Items from a dataset
☆ ☆ ☆ ☆

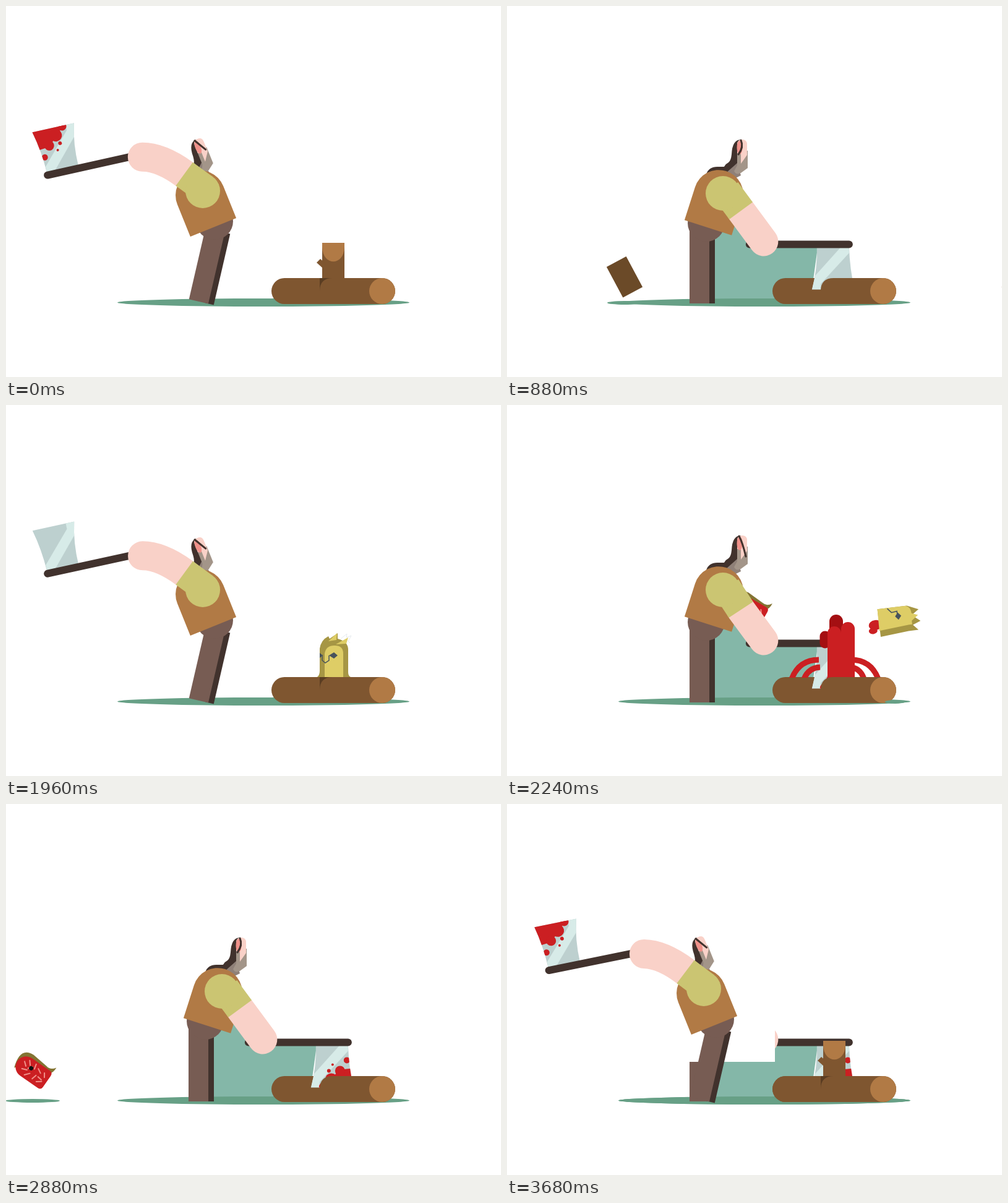
Animation of 800 by 600 pixels, one loop 3720 ms. Source, as an HTML page with a canvas:

```html
<!DOCTYPE html>
<html lang="en">
<head>
<meta charset="utf-8">
<title>Woodcutter</title>
<style>
  html, body { margin: 0; height: 100%; overflow: hidden; background: #fff; }
  canvas { display: block; }
</style>
</head>
<body>
<canvas id="stage" width="800" height="600"></canvas>
<script>
const ctx = document.getElementById('stage').getContext('2d');
const LOOP = 3720, HALF = LOOP / 2, STEP = 40;
const STRIKE = 280, LIFT = 1340;
const RAD = Math.PI / 180;
const C = {
  ground: '#67a086', teal: '#84b7a8', wood: '#7f5630', cut: '#b17a45', bark: '#6b4a28', slit: '#5a3d22',
  pants: '#775c53', dark: '#41322d', skin: '#f9d1c8', sleeve: '#cbc572', ear: '#f0918a',
  beard: '#a39589', neck: '#8f8078', blade: '#bdd0cf', shine: '#d7ebe8', red: '#cb1f22', gore: '#a40f12',
  yellow: '#decd66', olive: '#a69644', hood: '#837433', eye: '#48535c'
};

const clamp = x => Math.max(0, Math.min(1, x));
const mix = (a, b, k) => a + (b - a) * k;
const mixPoint = (a, b, k) => [mix(a[0], b[0], k), mix(a[1], b[1], k)];
const inOut = (x, n) => x < .5 ? (2 * x) ** n / 2 : 1 - (2 - 2 * x) ** n / 2;
const polar = ([x, y], r, deg) => [x + r * Math.cos(deg * RAD), y + r * Math.sin(deg * RAD)];

function fill(color, d) {
  ctx.fillStyle = color;
  ctx.fill(new Path2D(d));
}
function line(color, width, d, cap = 'butt') {
  ctx.strokeStyle = color;
  ctx.lineWidth = width;
  ctx.lineCap = cap;
  ctx.stroke(new Path2D(d));
}
function oval(color, x, y, rx, ry = rx) {
  ctx.fillStyle = color;
  ctx.beginPath();
  ctx.ellipse(x, y, rx, ry, 0, 0, 7);
  ctx.fill();
}
function at(x, y, deg, draw) {
  ctx.save();
  ctx.translate(x, y);
  ctx.rotate(deg * RAD);
  draw();
  ctx.restore();
}
function clipped(d, draw) {
  ctx.save();
  ctx.clip(new Path2D(d));
  draw();
  ctx.restore();
}

// Pose: lean and swing run from 0 (axe in the log) to 1 (wound up).
function pose(lean, swing, lag, jolt) {
  const [sx, sy] = mixPoint([349, 303], [318, 299], lean);
  const shoulder = [sx, sy - 4 * jolt];
  const hand = polar([sx, sy], mix(102, 112, swing) - .4 * lag, mix(49.8, -150.7, swing));
  const elbow = polar([sx, sy], 40.5, mix(44, -137.5, swing));
  const bend = mix(53.6, -144, swing);
  const angle = -192.5 * swing + lag;
  const reach = mix(138, 156, Math.sqrt(lean));
  const tip = polar(polar(hand, reach, angle), 4.5, angle + 90);
  return { lean, swing, jolt, shoulder, hand, elbow, bend, angle, tip };
}

function poseAt(c) {
  if (c < STRIKE) {
    const k = 1 - clamp((c - STRIKE + 240) / 240) ** 5;
    return pose(k, k, 0, 0);
  }
  if (c < LIFT) return pose(0, 0, 0, burst(c - STRIKE));
  const lean = inOut(clamp((c - LIFT) / 480), 3);
  const swing = inOut(clamp((c - LIFT - 10) / 560), 4);
  return pose(lean, swing, 88 * lean * (1 - lean), 0);
}

const burst = age => Math.sin(Math.PI * Math.sqrt(clamp(age / 400)));

function gap(q) {
  if (q.swing > .04) return;
  const [x, y] = q.tip;
  fill(C.teal, `M325 352L380 340L${q.hand}L${x - 50} ${y}L${x - 60} ${y + 73}L440 476H330Z`);
}

function head(q) {
  const [x, y] = mixPoint([372, 270], [322, 268], q.lean);
  at(x, y - 5 * q.jolt, -22 * q.lean, () => {
    fill(C.dark, 'M-50 2Q-46-10-32-10H-18V6Z');
    fill(C.dark, 'M-22 0Q-24-12-14-17Q-10-20-9-30Q-8-54 6-54V-20L-4 0Z');
    fill(C.neck, 'M-18 0L0-16L6 4L-2 8Z');
    fill(C.beard, 'M0-36H17V-8L6 0Q-2 4-5-3L0-12Z');
    fill(C.skin, 'M6-15L16-29V-46Q16-54 8-54Q0-54 0-46V-32H6Z');
    oval(C.ear, 4, -41, 4.5, 11);
    const k = Math.max(q.lean, q.jolt);
    const end = [mix(2, 14, k), -30 - 3 * q.lean + 10 * q.jolt];
    line(C.dark, 3, `M${mix(6, 3, k)}-53Q${mix(11, 9, k)}-42 ${end}`, 'round');
  });
}

function body(q) {
  head(q);
  at(325, 481, 13 * q.lean, () => {
    fill(C.dark, 'M-3 0V-118H11V0Z');
    fill(C.pants, 'M-30 0V-125H2V0Z');
  });
  oval(C.pants, ...mixPoint([322, 351], [337, 348], q.lean), 30);
  const [x, y] = mixPoint([325, 358.5], [335, 358], q.lean);
  at(x, y - 4 * q.jolt, mix(17.7, -22, q.lean),
    () => fill(C.cut, 'M-40 0V-56A40 40 0 0 1 40-56V0Z'));
}

function axe(q, bloody) {
  at(...q.tip, q.angle, () => {
    const blade = 'M-52 3H0Q1 40 9 73H-60Q-51 40-52 3Z';
    fill(C.blade, blade);
    clipped(blade, () => {
      fill(C.shine, 'M-12 3H0V14L-46 64V73H-60L-56 52Z');
      if (!bloody) return;
      fill(C.red, 'M12 75H-45L-27 58L-13 44L8 42Z');
      for (const [x, y, r] of [[-40, 72, 7], [-27, 60, 10], [-13, 46, 8], [-31, 46, 3], [-25, 36, 2], [-2, 29, 5]])
        oval(C.red, x, y, r);
    });
    line(C.dark, 12, 'M-161 0H0', 'round');
  });
}

function arm(q) {
  const bendPoint = polar(q.elbow, mix(31, 47, q.swing), q.bend);
  line(C.skin, 47, `M${q.elbow}Q${bendPoint} ${q.hand}`, 'round');
  const top = polar(q.elbow, -40, q.bend);
  line(C.sleeve, 47, `M${top[0]} ${top[1] - 4 * q.jolt}L${q.elbow}`);
  oval(C.sleeve, ...q.shoulder, 28);
}

function backLog() {
  fill(C.wood, 'M450 440H530V482H450A21 21 0 0 1 450 440Z');
  fill(C.slit, 'M507 440H528V461H507Z');
}
function frontLog() {
  fill(C.wood, 'M528 440H608A21 21 0 0 1 608 482H507V461Q507 440 528 440Z');
  oval(C.cut, 608, 461, 21);
}

function figure(q, bloody) {
  body(q);
  backLog();
  axe(q, bloody);
  arm(q);
}

// Blocks stand on their base at (0, 0).
function stump() {
  fill(C.wood, 'M-18 0V-57H18V0Z');
  fill(C.wood, 'M-17-16L-27-25L-21-31L-12-23Z');
  fill(C.cut, 'M-18-57H18V-50C17-19-17-19-18-50Z');
}
function bust() {
  fill(C.olive, 'M-26 0Q-22-3-22-10V-46Q-20-60-8-66L-6-62L7-71V-62Q24-58 24-44V-8Q24-2 28 0Z');
  fill(C.yellow, 'M-14 0V-38Q-12-51 2-51Q16-51 16-38V0Z');
  fill(C.yellow, 'M-8-58L6-71L5-60ZM4-53L24-64L21-54Z');
  line('#e5eaee', 1, 'M12-62L22-70L21-64L29-67L24-58L27-55');
  fill(C.eye, 'M-7-35L1-40L7-35L1-30ZM-22-39L-17-35L-22-31Z');
  line(C.eye, 1.5, 'M-18-36V-27L-13-23L-7-27V-35');
}
function severedHead() {
  oval(C.red, 4, 32, 8, 11);
  oval(C.red, 13, 37, 5, 7);
  fill(C.olive, 'M-21 26V-22L-13-40L-5-28L6-41L11-28L20-36V-20L24 26Z');
  fill(C.yellow, 'M-21 26V-20Q-18-28-8-28L-4-38L4-27H10V-22L14 27Z');
  fill(C.eye, 'M-12-6L-6-11L0-6L-6-1Z');
  line(C.eye, 1.5, 'M-20 10L-13 4L-14-5H-9');
}
function severedBack() {
  fill(C.hood, 'M-28 12Q-40-22-14-23L14-20Q22-18 28-27Q29-12 18-12L-10-10Z');
  fill(C.red, 'M-13-17H22Q28-17 28-11V11Q28 17 22 17H-13A17 17 0 0 1-13-17Z');
  line(C.ear, 2, 'M-20-6l6 5M-14-12l5 6M-17 6l8-3M-8 12l6-7M-2-13l2 8M5-9l7 4M6 10l2-8M14 10l7-5M17-9l4 6M-9 0l4-6M12 2l7 1', 'round');
  oval('#111', -5, -3, 3.5);
}

// One flight of 420 ms, then bounces on the ground.
function pieceHeight(age, launch) {
  const air = 420, base = 446;
  if (age < air) return 405 - launch * age + (base - 405 + launch * air) * (age / air) ** 2;
  return base - (age < 620 ? 25 : 14) * Math.abs(Math.sin(Math.PI * (age - air) / 200));
}

function piece(x, y, shadow, deg, draw) {
  oval(C.ground, x, 480, shadow * clamp((y - 300) / 130), 3);
  at(x, y, deg, draw);
}

function pieces(age, isBust) {
  const decay = (size, span) => size * (1 - Math.exp(-age / span));
  const low = pieceHeight(age, .778);
  if (isBust) return {
    drawLeft: () => piece(515 - decay(560, 400), pieceHeight(age, 1.01), 44, 30 - .555 * (age - 100), severedBack),
    drawRight: () => piece(524 + decay(363, 300), low, 44, 23 + .6 * age, severedHead)
  };
  return {
    drawLeft: () => piece(520 - .55 * age, low, 28, -.347 * age, () => fill(C.bark, 'M-18-28H18V28H-18Z')),
    drawRight: () => piece(529 + decay(348, 300), low, 28, .35 * age, () => { ctx.translate(0, 28); stump(); })
  };
}

function fountain(age) {
  const h = burst(age);
  if (h <= 0) return;
  clipped('M0 0H800V441H0Z', () => {
    ctx.translate(0, 105 * (1 - h));
    line(C.red, 9, 'M460 443Q472 412 504 412M480 443Q487 425 506 424M600 443Q588 412 556 412M577 443Q571 425 554 424');
    line(C.gore, 22, 'M532 550V350', 'round');
    line(C.gore, 17, 'M514 385V374', 'round');
    line(C.red, 22, 'M529 550V369M551 550V362', 'round');
  });
}

function render(t) {
  const second = t >= HALF, c = t % HALF, age = c - STRIKE;
  const q = poseAt(c);
  const bloody = second ? age >= 0 : age < 0;
  const flying = age >= 0 && age < (second ? 900 : 1030) && pieces(age, second);

  ctx.clearRect(0, 0, 800, 600);
  gap(q);
  oval(C.ground, 416, 479.5, 236, 6.5);

  // The axe stroke leaves a trace behind while it is raised the second time.
  if (second && c >= LIFT && q.swing > .04) {
    clipped('M433 340H800V600H0V417H433Z', () => {
      const rest = pose(0, 0, 0, 0);
      gap(rest);
      oval(C.ground, 416, 479.5, 236, 6.5);
      figure(rest, true);
    });
  }

  if (flying) flying.drawLeft();
  figure(q, bloody);

  const rise = age < 0 ? 1 : 1 - (1 - clamp((c - 1600) / 160)) ** 3;
  const bustNext = age < 0 ? second : !second;
  if (rise > 0) {
    clipped('M0 0H800V441H0Z', () =>
      at(529, 440 + 74 * (1 - rise), 0, bustNext ? bust : stump));
  }
  if (second && age >= 0) fountain(age);
  frontLog();
  if (flying) flying.drawRight();
}

function tick() {
  const t = performance.now() % LOOP;
  render(Math.floor(t / STEP) * STEP);
  requestAnimationFrame(tick);
}
tick();
</script>
</body>
</html>
```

☆ ☆ ☆ ☆

> **WHAT YOU ARE ASKED TO DO**:
Select and copy every line from the records that includes the word "oval".

> **TASK SOLUTION**:
function oval(color, x, y, rx, ry = rx) {
    oval(C.ear, 4, -41, 4.5, 11);
  oval(C.pants, ...mixPoint([322, 351], [337, 348], q.lean), 30);
        oval(C.red, x, y, r);
  oval(C.sleeve, ...q.shoulder, 28);
  oval(C.cut, 608, 461, 21);
  oval(C.red, 4, 32, 8, 11);
  oval(C.red, 13, 37, 5, 7);
  oval('#111', -5, -3, 3.5);
  oval(C.ground, x, 480, shadow * clamp((y - 300) / 130), 3);
  oval(C.ground, 416, 479.5, 236, 6.5);
      oval(C.ground, 416, 479.5, 236, 6.5);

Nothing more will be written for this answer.